Another town with a bridge in Herzegovina is Trebinje.
It’s a bit quieter here in the southern part of the country, but quite picturesque. The Arslanagic Bridge was built in the 16th century and is the star of the town. Get this — it was actually moved in 1972, stone by stone, from the village of Arslanagic which is about 5km away. I’m sure that wasn’t easy!
The Old Town is a pleasant place to while away some time, wandering the streets and sipping on some good coffee at one of the cafes.
Nearby you’ll find some hilltop monasteries to explore. Tvrdos is 6km west of Trebinje and one of the best for a visit.
Jajce is a town in Bosnia that is worthy of some time as well, especially if you like waterfalls. There’s some beautiful 21m high waterfalls on the edge of town.
The Old Town is charming with its walls, churches and catacombs. This is the town where Bosnia’s kings were crowned back in Medieval times. While there aren’t any major sites, there is enough to keep you occupied for a good day and Jajce makes a fabulous base to explore the surrounding mountains, lakes and canyons.
What else is there to do?
The great outdoors beckons with rafting, kayaking, canoeing, canyoning, hiking, fishing and skiing and snowboarding in winter. If you are an outdoor adventurer, even just a little, then Bosnia-Herzegovina is for you.

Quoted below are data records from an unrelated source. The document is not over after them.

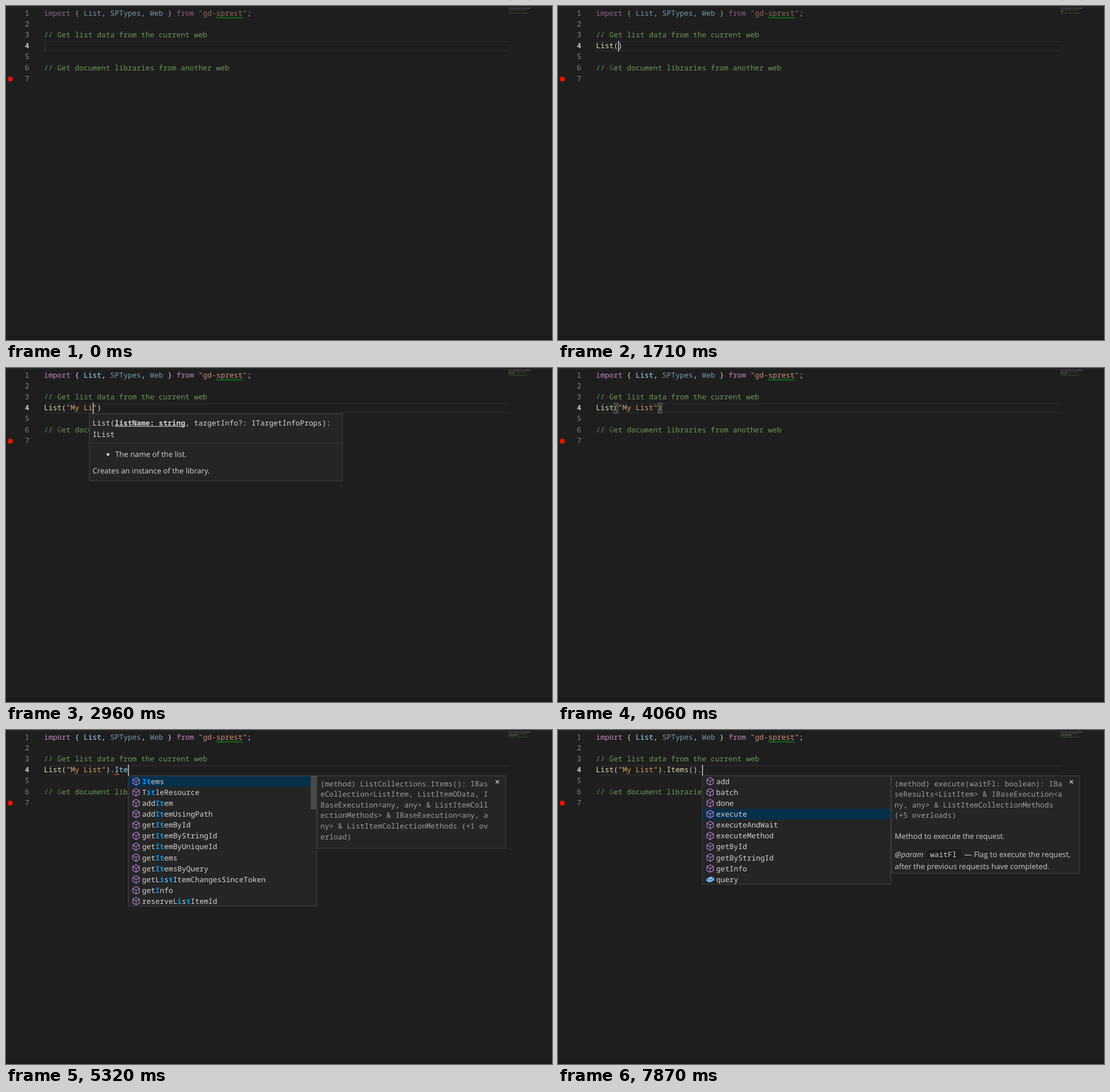
Write an HTML page with a canvas that moves like this. It is 956x586 px and loops after 8 s.

```html
<!DOCTYPE html>
<html lang="en">
<head>
<meta charset="utf-8">
<title>Editor typing</title>
<style>
  html, body { margin: 0; width: 100%; height: 100%; overflow: hidden; background: #1e1e1e; }
  canvas { display: block; }
</style>
</head>
<body>
<canvas id="stage" width="956" height="586"></canvas>
<script>
const ctx = document.getElementById('stage').getContext('2d');
const LOOP = 8000;
const CW = 7.73, X0 = 66.5, LINE = 19.1;
const MONO = '12.88px "Noto Sans Mono", monospace';
const UI = '13.2px "Open Sans", "Noto Sans", sans-serif';
const C = {
  bg: '#1e1e1e', panel: '#252526', edge: '#454545', text: '#d4d4d4', grey: '#9d9d9d',
  keyword: '#c586c0', name: '#9cdcfe', string: '#ce9178', call: '#dcdcaa',
  literal: '#d8a066', comment: '#6a9955', match: '#0097fb'
};

const colX = col => X0 + col * CW;
const baseY = line => 17 + LINE * (line - 1);

const IMPORT = [
  ['import', 'keyword'], [' { ', 'text'], ['List', 'name'], [', ', 'text'],
  ['SPTypes', 'name', 1], [', ', 'text'], ['Web', 'name', 1], [' } ', 'text'],
  ['from', 'keyword'], [' ', 'text'], ['"gd-sprest"', 'string'], [';', 'text']
];
const NOTES = { 3: '// Get list data from the current web', 6: '// Get document libraries from another web' };

const LISTS = {
  globals: {
    rows: ['List', 'length', 'localStorage', 'location', 'locationbar', 'clientInformation',
      'HTMLLinkElement', 'HTMLLIElement', 'EventListener', 'MediaList', 'MediaQueryList', 'NodeList'],
    bar: 1, sel: 0, height: 73,
    detail: ['(alias) List(listName: string, targetI', 'nfo?: ITargetInfoProps): IList', 'import List']
  },
  members: {
    rows: ['ContentTypes', 'CreatablesInfo', 'DefaultView', 'DescriptionResource', 'EventReceivers', 'Fields',
      'FirstUniqueAncestorSecurableObject', 'Forms', 'Items', 'ParentWeb', 'RoleAssignments', 'RootFolder'],
    bar: 1, sel: 0, height: 73,
    detail: ['(method) ListCollections.ContentTypes(', '): IBaseCollection<ContentType> (+1 ov', 'erload)']
  },
  items: {
    rows: ['Items', 'TitleResource', 'addItem', 'addItemUsingPath', 'getItemById', 'getItemByStringId',
      'getItemByUniqueId', 'getItems', 'getItemsByQuery', 'getListItemChangesSinceToken', 'getInfo', 'reserveListItemId'],
    bar: 1, sel: 0, height: 128,
    detail: ['(method) ListCollections.Items(): IBas', 'eCollection<ListItem, ListItemOData, I',
      'BaseExecution<any, any> & ListItemColl', 'ectionMethods> & IBaseExecution<any, a',
      'ny> & ListItemCollectionMethods (+1 ov', 'erload)']
  },
  results: {
    rows: ['add', 'batch', 'done', 'execute', 'executeAndWait', 'executeMethod', 'getById',
      'getByStringId', 'getInfo', 'query'],
    sel: 3, height: 172, field: 9,
    detail: ['(method) execute(waitFl: boolean): IBa', 'seResults<ListItem> & IBaseExecution<a',
      'ny, any> & ListItemCollectionMethods', '(+5 overloads)'],
    extra: executeNotes
  }
};

// Each entry patches the editor state from its time on; "|" is the caret.
const EVENTS = [
  [0, { code: '|', on: 0 }],
  [460, { on: 1 }],
  [690, { code: 'L|' }],
  [860, { list: 'globals', at: 1, q: 'l', detail: 0 }],
  [930, { code: 'Li|', detail: 1 }],
  [1000, { at: 2, q: 'li' }],
  [1090, { code: 'Lis|' }],
  [1160, { at: 3, q: 'lis' }],
  [1410, { code: 'List|' }],
  [1480, { at: 4, q: 'list', dim: 1 }],
  [1710, { code: 'List(|)', list: 0 }],
  [1800, { box: [4, 5], used: 1 }],
  [1870, { sig: listSig, at: 5 }],
  [1950, { code: 'List("|")', box: 0 }],
  [2030, { at: 6 }],
  [2200, { code: 'List("M|")' }],
  [2270, { at: 7 }],
  [2500, { code: 'List("My|")' }],
  [2570, { code: 'List("My |")', at: 8 }],
  [2650, { at: 9 }],
  [2850, { code: 'List("My L|")' }],
  [2910, { at: 10 }],
  [2960, { code: 'List("My Li|")' }],
  [3030, { at: 11 }],
  [3110, { code: 'List("My Lis|")' }],
  [3190, { code: 'List("My List|")', at: 12 }],
  [3280, { at: 13 }],
  [3420, { code: 'List("My List"|)', box: [4, 14] }],
  [3490, { at: 14 }],
  [3560, { code: 'List("My List")|' }],
  [3660, { sig: 0 }],
  [4060, { on: 0 }],
  [4150, { code: 'List("My List").|', on: 1, box: 0 }],
  [4220, { list: 'members', at: 16, q: '', detail: 0 }],
  [4310, { detail: 1 }],
  [4550, { code: 'List("My List").I|' }],
  [4630, { list: 'items', at: 17, q: 'i' }],
  [4790, { wave: [15, 16] }],
  [5100, { code: 'List("My List").It|' }],
  [5170, { at: 18, q: 'it' }],
  [5240, { wave: [16, 17] }],
  [5320, { code: 'List("My List").Ite|', at: 19 }],
  [5400, { q: 'ite' }],
  [5850, { code: 'List("My List").Items|', list: 0 }],
  [5880, { wave: [16, 21] }],
  [6250, { code: 'List("My List").Items(|)' }],
  [6320, { box: [21, 22] }],
  [6400, { wave: 0 }],
  [6550, { sig: itemsSig, at: 22 }],
  [6880, { on: 0 }],
  [7040, { code: 'List("My List").Items()|', on: 1 }],
  [7110, { at: 23 }],
  [7190, { sig: 0 }],
  [7580, { on: 0 }],
  [7790, { code: 'List("My List").Items().|', on: 1, box: 0 }],
  [7870, { list: 'results', at: 24, q: '', detail: 1 }]
];

const stateAt = t => Object.assign({}, ...EVENTS.filter(e => e[0] <= t).map(e => e[1]));

function rect(x, y, w, h, color) {
  ctx.fillStyle = color;
  ctx.fillRect(x, y, w, h);
}

function text(s, x, y, color = C.text, font = MONO) {
  ctx.font = font;
  ctx.fillStyle = color;
  ctx.fillText(s, x, y);
}

function path(points, color, width = 1, close = false) {
  ctx.beginPath();
  points.forEach(([x, y]) => ctx.lineTo(x, y));
  if (close) ctx.closePath();
  ctx.strokeStyle = color;
  ctx.lineWidth = width;
  ctx.stroke();
}

function dot(x, y, r, color) {
  ctx.beginPath();
  ctx.arc(x, y, r, 0, Math.PI * 2);
  ctx.fillStyle = color;
  ctx.fill();
}

function panel(x, y, w, h) {
  rect(x, y, w, h, C.edge);
  rect(x + 1, y + 1, w - 2, h - 2, C.panel);
}

function wave(from, to, y, color) {
  const points = [];
  for (let x = colX(from); x <= colX(to); x += 0.5) {
    points.push([x, y + 1.2 * Math.sin((x - X0) * Math.PI * 2 / 4.6)]);
  }
  path(points, color, 1.1);
}

function cube(x, y) {
  const corner = (k, r = 6.6) => [x + r * Math.sin(k * Math.PI / 3), y - r * Math.cos(k * Math.PI / 3)];
  path([0, 1, 2, 3, 4, 5].map(k => corner(k)), '#b180d7', 1.2, true);
  path([corner(5), [x, y], corner(1)], '#b180d7', 1.1);
  path([[x, y], corner(3)], '#b180d7', 1.1);
}

function brick(x, y) {
  ctx.beginPath();
  [[-6.5, -1], [1, -5], [7, -2.5], [7, 1.5], [-1, 5.5], [-6.5, 3]].forEach(([a, b]) => ctx.lineTo(x + a, y + b));
  ctx.fillStyle = '#75beff';
  ctx.fill();
  path([[x - 6, y - 1], [x - 1, y + 1.3], [x + 6.5, y - 2.3]], C.panel, 0.8);
}

function cross(x, y) {
  path([[x - 2.7, y - 2.7], [x + 2.7, y + 2.7]], '#c5c5c5', 1.4);
  path([[x - 2.7, y + 2.7], [x + 2.7, y - 2.7]], '#c5c5c5', 1.4);
}

// Draws a suggestion, marking the letters of the query in order.
function suggestion(name, query, x, y) {
  let hit = 0;
  [...name].forEach((ch, i) => {
    const on = hit < query.length && ch.toLowerCase() === query[hit];
    if (on) hit++;
    text(ch, x + i * CW, y, on ? C.match : C.text, on ? 'bold ' + MONO : MONO);
  });
}

function suggestList({ list, at, q, detail }) {
  const { rows, sel, bar, field, height, detail: lines, extra } = LISTS[list];
  const x = colX(at) + 0.2, w = 331;
  panel(x, 80, w, rows.length * LINE + 0.2);
  rect(x + 1, 81 + sel * LINE, w - (bar ? 12 : 2), LINE - 0.4, '#062f4a');
  if (bar) rect(x + w - 11, 81, 10, 58, '#4b4b4c');
  rows.forEach((name, i) => {
    const y = 90.2 + i * LINE;
    (i === field ? brick : cube)(x + 14.2, y);
    suggestion(name, q, x + 24.7, y + 4.6);
  });
  if (!detail) return;
  const dx = x + w - 0.3;
  panel(dx, 80, w, height);
  lines.forEach((s, i) => text(s, dx + 6.2, 98.6 + i * 18.6, C.grey));
  cross(dx + 316, 91);
  if (extra) extra(dx + 6.7);
}

function executeNotes(x) {
  text('Method to execute the request.', x, 190.5, '#ccc', UI);
  text('@param', x, 222.5, '#ccc', 'italic ' + UI);
  ctx.beginPath();
  ctx.roundRect(x + 57, 210, 61, 17, 3);
  ctx.fillStyle = '#1c1c1c';
  ctx.fill();
  text('waitFl', x + 62, 222.5, '#ccc');
  text('— Flag to execute the request,', x + 122, 222.5, '#ccc', UI);
  text('after the previous requests have completed.', x, 243.5, '#ccc', UI);
}

function listSig(col) {
  const x = colX(col) + 2, tx = x + 5.7;
  panel(x - 0.3, 80, 444, 118.5);
  text('List(', tx, 100.6);
  text('listName: string', tx + 5 * CW, 100.6, C.text, 'bold ' + MONO);
  rect(tx + 5 * CW, 102, 16 * CW, 1, C.text);
  text(', targetInfo?: ITargetInfoProps):', tx + 21 * CW, 100.6);
  text('IList', tx, 121);
  rect(x, 131, 443, 1, '#39393a');
  dot(x + 32.7, 151.7, 2.4, C.text);
  text('The name of the list.', x + 45.5, 155.8, C.text, UI);
  text('Creates an instance of the library.', tx, 185, C.text, UI);
}

function itemsSig(col) {
  const x = colX(col) - 0.3, mid = x + 11;
  panel(x, -40, 470.5, 103.5);
  rect(x + 27, 0, 1, 61, '#39393a');
  path([[mid - 3.5, 31], [mid, 27.5], [mid + 3.5, 31]], C.text, 1.3);
  path([[mid - 3.5, 51.5], [mid, 55], [mid + 3.5, 51.5]], C.text, 1.3);
  text('1/2', x + 2, 48.5, '#8c8c8c', UI);
  ['Items(): IBaseCollection<ListItem, ListItemOData,',
    'IBaseExecution<any, any> & ListItemCollectionMethods> &',
    'IBaseExecution<any, any> & ListItemCollectionMethods'
  ].forEach((s, i) => text(s, x + 33.6, 10 + i * 20.7));
}

function codeLine(code) {
  for (const m of code.matchAll(/"[^"]*"|\w+|[^\w"]+/g)) {
    const s = m[0];
    const color = s[0] === '"' ? C.literal : !/\w/.test(s) ? C.text
      : code[m.index + s.length] === '(' ? C.call : C.name;
    text(s, colX(m.index), baseY(4), color);
  }
}

function importLine(used) {
  let col = 0;
  for (const [s, kind, spare] of IMPORT) {
    ctx.globalAlpha = used && !spare ? 1 : 0.667;
    text(s, colX(col), baseY(1), C[kind]);
    col += s.length;
  }
  ctx.globalAlpha = 1;
}

function miniLine(s, line, color) {
  [...s].forEach((ch, i) => {
    if (ch !== ' ') rect(880 + i * 0.82, 3.4 + (line - 1) * 1.65, 0.7, 1.2, color);
  });
}

function minimap(code, used) {
  ctx.globalAlpha = 0.5;
  miniLine(IMPORT.map(p => p[0]).join(''), 1, used ? '#d0c8d0' : '#b0a8b0');
  for (const n in NOTES) miniLine(NOTES[n], n, C.comment);
  miniLine(code, 4, C.call);
  ctx.globalAlpha = 1;
}

function draw(t) {
  const s = stateAt(t);
  const caret = s.code.indexOf('|');
  const code = s.code.replace('|', '');

  rect(0, 0, 956, 586, C.bg);
  rect(0, 0, 956, 2.5, '#252526');
  rect(0, 579, 956, 7, '#1b1b1c');

  rect(67, 61.7, 813, 1.5, '#2a2a2a');
  rect(67, 77.7, 813, 1.5, '#2a2a2a');
  rect(67, 61.7, 1.5, 17.5, '#2a2a2a');

  for (let n = 1; n <= 7; n++) {
    const now = n === 4;
    text(n, 33, baseY(n), now ? '#c6c6c6' : '#858585', now ? 'bold ' + MONO : MONO);
  }
  dot(7.5, 128.2, 4.5, '#e51400');

  importLine(s.used);
  wave(39, 45, 20.6, '#0a8a1a');
  for (const n in NOTES) text(NOTES[n], X0, baseY(+n), C.comment);
  if (s.dim) {
    rect(colX(3), 100, CW, 15, C.bg);
    text('G', colX(3), baseY(6), '#5c6156');
  }

  for (const col of s.box || []) {
    rect(colX(col) + 0.2, 61.5, CW - 0.2, 18, '#888');
    rect(colX(col) + 1.1, 62.4, CW - 2, 16.2, '#1b261b');
  }
  codeLine(code);
  if (s.wave) wave(...s.wave, 77.5, '#f44747');
  if (s.on) rect(colX(caret) + 0.3, 61, 1.5, 19, '#d0d0ce');
  minimap(code, s.used);

  if (s.list) suggestList(s);
  if (s.sig) s.sig(s.at);
}

ctx.textRendering = 'geometricPrecision';
const start = performance.now();
function tick() {
  draw((performance.now() - start) % LOOP);
  requestAnimationFrame(tick);
}
tick();
</script>
</body>
</html>
```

There are some wonderful Medieval sites such as castles and fortified towns. And the history here is quite interesting with Ottoman and Austro-Hungarian influences. The more recent war is certainly still fresh in some people’s minds, but learning about it is a great way to understand the people.
What should I eat?
You definitely want to try a Cevapi. This is the Balkan version of a kebab. The Banja Luka Cevap is square and pretty large. The Sarajevo version is round and a bit smaller.
A Burek is a pastry made of filo dough and stuffed with either meat, cheese, spinach or apple. It’s an inexpensive and easy to find snack.
The food is meat based although you’ll find some good trout in Mostar. Janjetina, lamb on a spit, is a tasty treat usually eaten on special occasions. And cured meats, not made of pork, are also part of their diet. Stews are big for every day meals.
To drink, try Bosnian coffee which is much like Turkish coffee. The wine is quite good in the Herzegovina area and domestic beers are found most everywhere. And the plus side — alcohol isn’t as heavily taxed so it’s a bit cheaper!
Ready to go?
BH is a fabulous, up and coming destination. While the tourist infrastructure isn’t going to be quite on par with Germany or France or England, it’s getting better. So if you’re a first time traveler to Europe, this may not be a good choice for you. But if you’ve got a trip or 2 under your belt to Europe, then this might be a good destination for you to visit.
The people are warm and kind — and eager to share their country with you. The diversity will make you feel as though you’re visiting a couple of different countries at once. Add in yummy food, tasty drinks and a beautiful landscape and you’ve got a perfect destination.
So what are you waiting for?
All photos courtesy of Pixabay.